→ **REQUIRED ACTION**
Which lines in the data contain the word "handler"? Please copy each of them.

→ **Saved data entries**

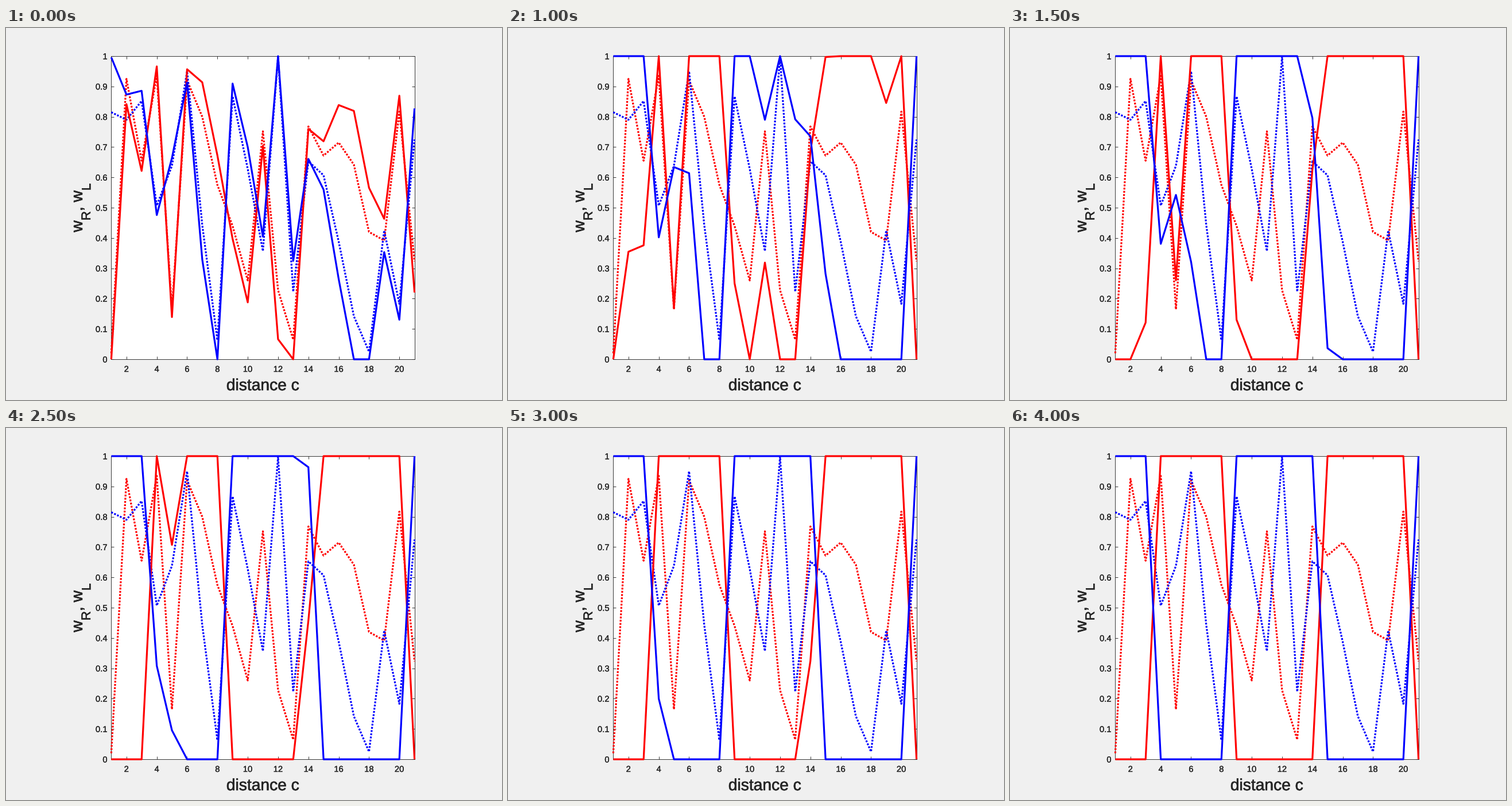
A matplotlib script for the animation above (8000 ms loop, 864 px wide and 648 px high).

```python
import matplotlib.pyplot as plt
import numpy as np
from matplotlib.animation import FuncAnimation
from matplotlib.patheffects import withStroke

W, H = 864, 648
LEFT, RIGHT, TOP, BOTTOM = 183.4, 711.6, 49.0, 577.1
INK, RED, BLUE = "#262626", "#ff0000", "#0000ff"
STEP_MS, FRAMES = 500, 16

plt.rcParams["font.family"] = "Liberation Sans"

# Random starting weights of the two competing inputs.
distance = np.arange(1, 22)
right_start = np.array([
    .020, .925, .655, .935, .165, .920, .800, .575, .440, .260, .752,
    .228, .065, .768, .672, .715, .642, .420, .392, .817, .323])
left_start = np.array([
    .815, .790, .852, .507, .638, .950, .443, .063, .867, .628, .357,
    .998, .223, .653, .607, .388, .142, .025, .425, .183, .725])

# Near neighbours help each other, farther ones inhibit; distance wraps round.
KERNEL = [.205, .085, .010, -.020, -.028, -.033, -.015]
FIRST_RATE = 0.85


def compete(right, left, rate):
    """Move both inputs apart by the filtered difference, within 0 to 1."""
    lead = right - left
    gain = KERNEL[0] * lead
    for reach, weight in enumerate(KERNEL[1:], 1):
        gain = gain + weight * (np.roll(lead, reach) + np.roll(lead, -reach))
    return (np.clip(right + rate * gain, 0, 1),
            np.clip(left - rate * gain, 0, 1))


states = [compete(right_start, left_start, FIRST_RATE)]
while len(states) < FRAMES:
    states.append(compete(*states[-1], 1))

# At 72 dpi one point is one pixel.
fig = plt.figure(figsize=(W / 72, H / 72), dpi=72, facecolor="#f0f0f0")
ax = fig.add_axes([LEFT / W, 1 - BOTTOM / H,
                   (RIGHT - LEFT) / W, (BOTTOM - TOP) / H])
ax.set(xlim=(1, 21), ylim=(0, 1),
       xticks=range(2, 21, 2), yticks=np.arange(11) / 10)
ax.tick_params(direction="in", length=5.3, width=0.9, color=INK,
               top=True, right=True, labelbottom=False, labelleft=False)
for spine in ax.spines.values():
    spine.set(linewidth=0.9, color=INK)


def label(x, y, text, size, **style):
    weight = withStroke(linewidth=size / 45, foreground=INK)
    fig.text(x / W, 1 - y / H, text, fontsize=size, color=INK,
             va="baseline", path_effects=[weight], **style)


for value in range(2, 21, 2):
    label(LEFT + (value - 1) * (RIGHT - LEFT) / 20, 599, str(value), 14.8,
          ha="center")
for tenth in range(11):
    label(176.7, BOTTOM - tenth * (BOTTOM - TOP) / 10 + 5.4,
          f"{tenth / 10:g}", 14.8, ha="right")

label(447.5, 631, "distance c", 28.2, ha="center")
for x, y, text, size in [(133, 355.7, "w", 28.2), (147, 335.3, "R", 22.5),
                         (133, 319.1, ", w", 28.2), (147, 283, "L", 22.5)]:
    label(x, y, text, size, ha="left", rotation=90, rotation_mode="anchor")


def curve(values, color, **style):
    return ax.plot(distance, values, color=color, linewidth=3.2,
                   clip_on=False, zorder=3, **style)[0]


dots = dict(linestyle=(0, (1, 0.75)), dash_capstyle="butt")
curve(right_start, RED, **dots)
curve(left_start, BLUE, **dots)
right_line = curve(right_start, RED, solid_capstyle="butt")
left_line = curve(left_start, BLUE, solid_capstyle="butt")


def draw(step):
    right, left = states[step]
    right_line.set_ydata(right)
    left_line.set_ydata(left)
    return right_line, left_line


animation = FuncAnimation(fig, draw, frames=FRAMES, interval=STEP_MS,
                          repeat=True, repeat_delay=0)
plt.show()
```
* * *
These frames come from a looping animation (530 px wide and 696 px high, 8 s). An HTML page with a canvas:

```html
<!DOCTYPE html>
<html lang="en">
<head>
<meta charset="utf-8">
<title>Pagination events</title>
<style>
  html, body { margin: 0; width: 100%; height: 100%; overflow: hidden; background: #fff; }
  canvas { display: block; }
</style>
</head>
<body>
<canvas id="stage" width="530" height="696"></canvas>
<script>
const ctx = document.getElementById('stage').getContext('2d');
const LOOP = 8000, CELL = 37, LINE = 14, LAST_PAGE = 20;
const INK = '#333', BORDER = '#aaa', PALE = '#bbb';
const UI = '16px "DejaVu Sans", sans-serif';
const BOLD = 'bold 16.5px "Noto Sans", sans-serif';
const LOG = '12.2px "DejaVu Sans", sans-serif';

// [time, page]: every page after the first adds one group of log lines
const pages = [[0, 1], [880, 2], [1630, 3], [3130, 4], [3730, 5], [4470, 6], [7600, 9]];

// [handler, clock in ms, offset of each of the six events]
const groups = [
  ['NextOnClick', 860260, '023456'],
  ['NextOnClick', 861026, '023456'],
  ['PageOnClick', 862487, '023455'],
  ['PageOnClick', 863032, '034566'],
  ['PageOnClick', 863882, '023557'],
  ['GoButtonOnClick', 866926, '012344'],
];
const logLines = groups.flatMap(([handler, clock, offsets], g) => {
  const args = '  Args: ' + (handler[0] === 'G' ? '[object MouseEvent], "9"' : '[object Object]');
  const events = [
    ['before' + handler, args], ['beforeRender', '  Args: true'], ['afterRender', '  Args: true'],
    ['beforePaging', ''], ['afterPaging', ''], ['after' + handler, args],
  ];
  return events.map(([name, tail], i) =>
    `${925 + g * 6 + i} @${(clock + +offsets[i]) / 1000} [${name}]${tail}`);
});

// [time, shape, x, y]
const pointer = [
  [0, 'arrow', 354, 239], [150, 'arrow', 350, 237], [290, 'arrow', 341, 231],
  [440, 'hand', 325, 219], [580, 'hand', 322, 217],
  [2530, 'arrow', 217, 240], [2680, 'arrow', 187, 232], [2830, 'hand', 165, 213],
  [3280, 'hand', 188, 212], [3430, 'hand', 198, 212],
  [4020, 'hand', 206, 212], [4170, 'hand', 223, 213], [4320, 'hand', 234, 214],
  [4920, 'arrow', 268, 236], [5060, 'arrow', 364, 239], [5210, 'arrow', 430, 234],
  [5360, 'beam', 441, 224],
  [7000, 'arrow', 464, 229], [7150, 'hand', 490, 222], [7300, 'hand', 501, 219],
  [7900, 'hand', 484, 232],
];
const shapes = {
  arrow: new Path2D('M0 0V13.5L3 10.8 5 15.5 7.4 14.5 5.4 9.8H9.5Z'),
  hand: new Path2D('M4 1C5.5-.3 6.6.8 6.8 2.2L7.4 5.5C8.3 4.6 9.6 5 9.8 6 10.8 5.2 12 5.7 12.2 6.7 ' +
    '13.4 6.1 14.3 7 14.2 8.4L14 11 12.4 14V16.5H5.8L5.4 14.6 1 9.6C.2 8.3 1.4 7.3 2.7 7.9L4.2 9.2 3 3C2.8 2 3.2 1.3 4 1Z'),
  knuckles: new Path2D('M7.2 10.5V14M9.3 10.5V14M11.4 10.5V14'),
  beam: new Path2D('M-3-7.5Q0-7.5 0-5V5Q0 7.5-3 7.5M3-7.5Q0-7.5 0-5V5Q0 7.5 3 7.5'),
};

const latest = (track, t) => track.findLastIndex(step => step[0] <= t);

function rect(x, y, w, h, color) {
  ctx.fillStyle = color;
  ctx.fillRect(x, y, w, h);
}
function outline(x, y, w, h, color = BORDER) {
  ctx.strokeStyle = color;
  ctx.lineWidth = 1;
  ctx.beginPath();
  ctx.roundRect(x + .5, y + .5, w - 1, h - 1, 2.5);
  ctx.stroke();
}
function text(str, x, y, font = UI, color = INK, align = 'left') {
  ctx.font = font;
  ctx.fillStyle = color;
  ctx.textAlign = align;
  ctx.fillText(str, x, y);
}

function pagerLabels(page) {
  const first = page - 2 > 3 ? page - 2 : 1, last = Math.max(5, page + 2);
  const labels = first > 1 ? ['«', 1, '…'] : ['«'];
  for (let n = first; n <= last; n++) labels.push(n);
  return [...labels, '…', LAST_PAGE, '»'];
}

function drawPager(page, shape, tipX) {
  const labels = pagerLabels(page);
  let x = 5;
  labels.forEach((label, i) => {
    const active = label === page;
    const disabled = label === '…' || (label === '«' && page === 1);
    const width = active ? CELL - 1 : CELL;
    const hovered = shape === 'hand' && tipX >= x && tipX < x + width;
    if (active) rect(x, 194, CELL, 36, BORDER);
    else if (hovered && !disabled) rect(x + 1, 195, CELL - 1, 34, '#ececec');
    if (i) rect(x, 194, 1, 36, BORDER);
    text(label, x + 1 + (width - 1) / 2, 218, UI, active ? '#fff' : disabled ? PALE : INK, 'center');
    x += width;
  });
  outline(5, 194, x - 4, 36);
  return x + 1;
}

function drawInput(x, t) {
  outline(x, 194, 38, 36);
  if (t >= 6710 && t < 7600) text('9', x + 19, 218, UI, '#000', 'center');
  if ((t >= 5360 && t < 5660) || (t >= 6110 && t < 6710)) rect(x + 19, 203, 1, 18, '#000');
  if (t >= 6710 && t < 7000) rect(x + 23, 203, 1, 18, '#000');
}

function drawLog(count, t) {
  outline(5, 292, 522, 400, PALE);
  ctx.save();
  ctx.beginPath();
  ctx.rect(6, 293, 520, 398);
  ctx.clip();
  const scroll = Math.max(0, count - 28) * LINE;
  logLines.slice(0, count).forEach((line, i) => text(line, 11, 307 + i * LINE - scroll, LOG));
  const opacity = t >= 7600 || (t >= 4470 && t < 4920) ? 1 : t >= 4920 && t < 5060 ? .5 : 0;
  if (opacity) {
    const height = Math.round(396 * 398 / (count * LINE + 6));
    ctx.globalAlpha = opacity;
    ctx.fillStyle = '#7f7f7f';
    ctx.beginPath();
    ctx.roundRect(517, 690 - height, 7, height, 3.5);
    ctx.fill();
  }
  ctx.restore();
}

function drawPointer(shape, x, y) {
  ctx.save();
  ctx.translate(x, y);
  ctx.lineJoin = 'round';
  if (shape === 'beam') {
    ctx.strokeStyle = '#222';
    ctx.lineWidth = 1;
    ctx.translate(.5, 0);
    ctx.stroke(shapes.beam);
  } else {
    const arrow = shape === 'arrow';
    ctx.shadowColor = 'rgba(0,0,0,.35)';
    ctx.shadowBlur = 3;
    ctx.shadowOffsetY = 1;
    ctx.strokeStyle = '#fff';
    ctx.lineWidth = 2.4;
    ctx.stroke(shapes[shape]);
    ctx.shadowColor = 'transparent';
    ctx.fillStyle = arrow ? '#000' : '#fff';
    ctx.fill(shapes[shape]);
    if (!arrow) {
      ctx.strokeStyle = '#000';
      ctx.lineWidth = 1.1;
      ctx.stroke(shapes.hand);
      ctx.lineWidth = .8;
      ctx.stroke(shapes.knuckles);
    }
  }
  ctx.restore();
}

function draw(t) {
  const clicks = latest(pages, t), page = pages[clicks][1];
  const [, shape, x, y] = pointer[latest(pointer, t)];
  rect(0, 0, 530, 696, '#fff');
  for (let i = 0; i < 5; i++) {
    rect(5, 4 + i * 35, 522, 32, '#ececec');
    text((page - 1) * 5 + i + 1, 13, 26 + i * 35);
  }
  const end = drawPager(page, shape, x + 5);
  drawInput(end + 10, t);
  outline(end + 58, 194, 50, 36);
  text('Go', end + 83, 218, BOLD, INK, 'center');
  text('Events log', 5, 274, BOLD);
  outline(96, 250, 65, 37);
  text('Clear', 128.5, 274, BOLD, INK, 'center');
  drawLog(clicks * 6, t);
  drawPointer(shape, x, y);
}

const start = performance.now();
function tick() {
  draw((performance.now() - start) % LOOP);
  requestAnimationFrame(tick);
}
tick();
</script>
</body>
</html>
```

→ **ANSWER BELOW**
// [handler, clock in ms, offset of each of the six events]
const logLines = groups.flatMap(([handler, clock, offsets], g) => {
  const args = '  Args: ' + (handler[0] === 'G' ? '[object MouseEvent], "9"' : '[object Object]');
    ['before' + handler, args], ['beforeRender', '  Args: true'], ['afterRender', '  Args: true'],
    ['beforePaging', ''], ['afterPaging', ''], ['after' + handler, args],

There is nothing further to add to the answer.